◆ Task brief:
Going through the entries below, copy out each line that contains "smoothstep".
[Dataset entries — start]
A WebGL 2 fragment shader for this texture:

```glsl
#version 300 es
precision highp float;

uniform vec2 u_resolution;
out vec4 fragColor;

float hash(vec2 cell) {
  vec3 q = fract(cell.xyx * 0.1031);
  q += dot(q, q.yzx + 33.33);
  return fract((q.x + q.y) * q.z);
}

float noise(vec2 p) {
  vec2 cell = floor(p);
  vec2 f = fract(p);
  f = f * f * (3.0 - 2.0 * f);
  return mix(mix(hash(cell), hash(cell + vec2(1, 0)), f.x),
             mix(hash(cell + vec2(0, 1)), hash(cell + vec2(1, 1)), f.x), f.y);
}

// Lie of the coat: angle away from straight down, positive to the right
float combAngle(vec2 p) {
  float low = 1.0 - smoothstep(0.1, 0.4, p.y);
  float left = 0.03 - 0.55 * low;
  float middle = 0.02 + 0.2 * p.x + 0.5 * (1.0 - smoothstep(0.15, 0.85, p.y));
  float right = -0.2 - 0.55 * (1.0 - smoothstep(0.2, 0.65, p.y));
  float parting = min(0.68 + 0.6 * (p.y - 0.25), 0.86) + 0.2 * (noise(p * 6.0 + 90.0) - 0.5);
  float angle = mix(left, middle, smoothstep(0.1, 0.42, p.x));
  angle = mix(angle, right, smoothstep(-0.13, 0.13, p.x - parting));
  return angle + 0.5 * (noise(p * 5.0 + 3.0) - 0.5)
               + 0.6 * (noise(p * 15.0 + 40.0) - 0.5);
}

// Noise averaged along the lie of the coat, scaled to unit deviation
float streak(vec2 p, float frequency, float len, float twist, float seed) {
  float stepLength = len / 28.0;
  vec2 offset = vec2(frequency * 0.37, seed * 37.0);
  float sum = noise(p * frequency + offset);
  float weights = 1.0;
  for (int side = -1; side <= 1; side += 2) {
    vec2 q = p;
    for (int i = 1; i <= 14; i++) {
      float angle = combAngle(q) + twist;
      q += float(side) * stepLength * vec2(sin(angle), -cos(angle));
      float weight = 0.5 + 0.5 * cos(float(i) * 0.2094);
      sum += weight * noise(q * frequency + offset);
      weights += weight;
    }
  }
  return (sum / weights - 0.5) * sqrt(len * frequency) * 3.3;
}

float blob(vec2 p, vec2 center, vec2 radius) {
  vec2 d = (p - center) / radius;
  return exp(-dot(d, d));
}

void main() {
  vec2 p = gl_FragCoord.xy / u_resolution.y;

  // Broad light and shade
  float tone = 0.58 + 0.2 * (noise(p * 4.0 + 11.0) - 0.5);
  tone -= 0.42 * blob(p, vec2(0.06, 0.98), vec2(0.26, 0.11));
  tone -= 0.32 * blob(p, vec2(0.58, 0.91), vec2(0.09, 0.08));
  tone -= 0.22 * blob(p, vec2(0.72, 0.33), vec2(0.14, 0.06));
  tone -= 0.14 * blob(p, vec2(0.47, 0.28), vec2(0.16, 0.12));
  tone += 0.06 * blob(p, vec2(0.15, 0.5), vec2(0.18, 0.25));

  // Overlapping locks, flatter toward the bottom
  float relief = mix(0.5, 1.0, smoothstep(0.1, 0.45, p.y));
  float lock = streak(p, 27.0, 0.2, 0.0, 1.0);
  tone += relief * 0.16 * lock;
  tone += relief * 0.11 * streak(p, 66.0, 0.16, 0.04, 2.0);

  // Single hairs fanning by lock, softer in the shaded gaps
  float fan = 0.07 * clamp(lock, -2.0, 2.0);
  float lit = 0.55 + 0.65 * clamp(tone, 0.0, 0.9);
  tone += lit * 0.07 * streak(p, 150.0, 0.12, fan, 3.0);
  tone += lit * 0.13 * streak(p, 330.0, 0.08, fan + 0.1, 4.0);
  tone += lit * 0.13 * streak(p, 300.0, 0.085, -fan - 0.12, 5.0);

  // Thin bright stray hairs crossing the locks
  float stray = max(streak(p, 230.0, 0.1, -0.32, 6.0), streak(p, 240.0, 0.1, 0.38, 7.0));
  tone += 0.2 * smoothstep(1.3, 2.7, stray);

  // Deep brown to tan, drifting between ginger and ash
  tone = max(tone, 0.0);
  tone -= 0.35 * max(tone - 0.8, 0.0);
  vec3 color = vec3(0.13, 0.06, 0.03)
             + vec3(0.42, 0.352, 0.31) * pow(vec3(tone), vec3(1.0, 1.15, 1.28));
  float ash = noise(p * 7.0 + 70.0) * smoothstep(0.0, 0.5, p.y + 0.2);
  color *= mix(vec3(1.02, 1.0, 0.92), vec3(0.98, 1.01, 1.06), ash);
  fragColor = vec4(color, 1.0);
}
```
[Dataset entries — finish]
◆ Finished task:
  float low = 1.0 - smoothstep(0.1, 0.4, p.y);
  float middle = 0.02 + 0.2 * p.x + 0.5 * (1.0 - smoothstep(0.15, 0.85, p.y));
  float right = -0.2 - 0.55 * (1.0 - smoothstep(0.2, 0.65, p.y));
  float angle = mix(left, middle, smoothstep(0.1, 0.42, p.x));
  angle = mix(angle, right, smoothstep(-0.13, 0.13, p.x - parting));
  float relief = mix(0.5, 1.0, smoothstep(0.1, 0.45, p.y));
  tone += 0.2 * smoothstep(1.3, 2.7, stray);
  float ash = noise(p * 7.0 + 70.0) * smoothstep(0.0, 0.5, p.y + 0.2);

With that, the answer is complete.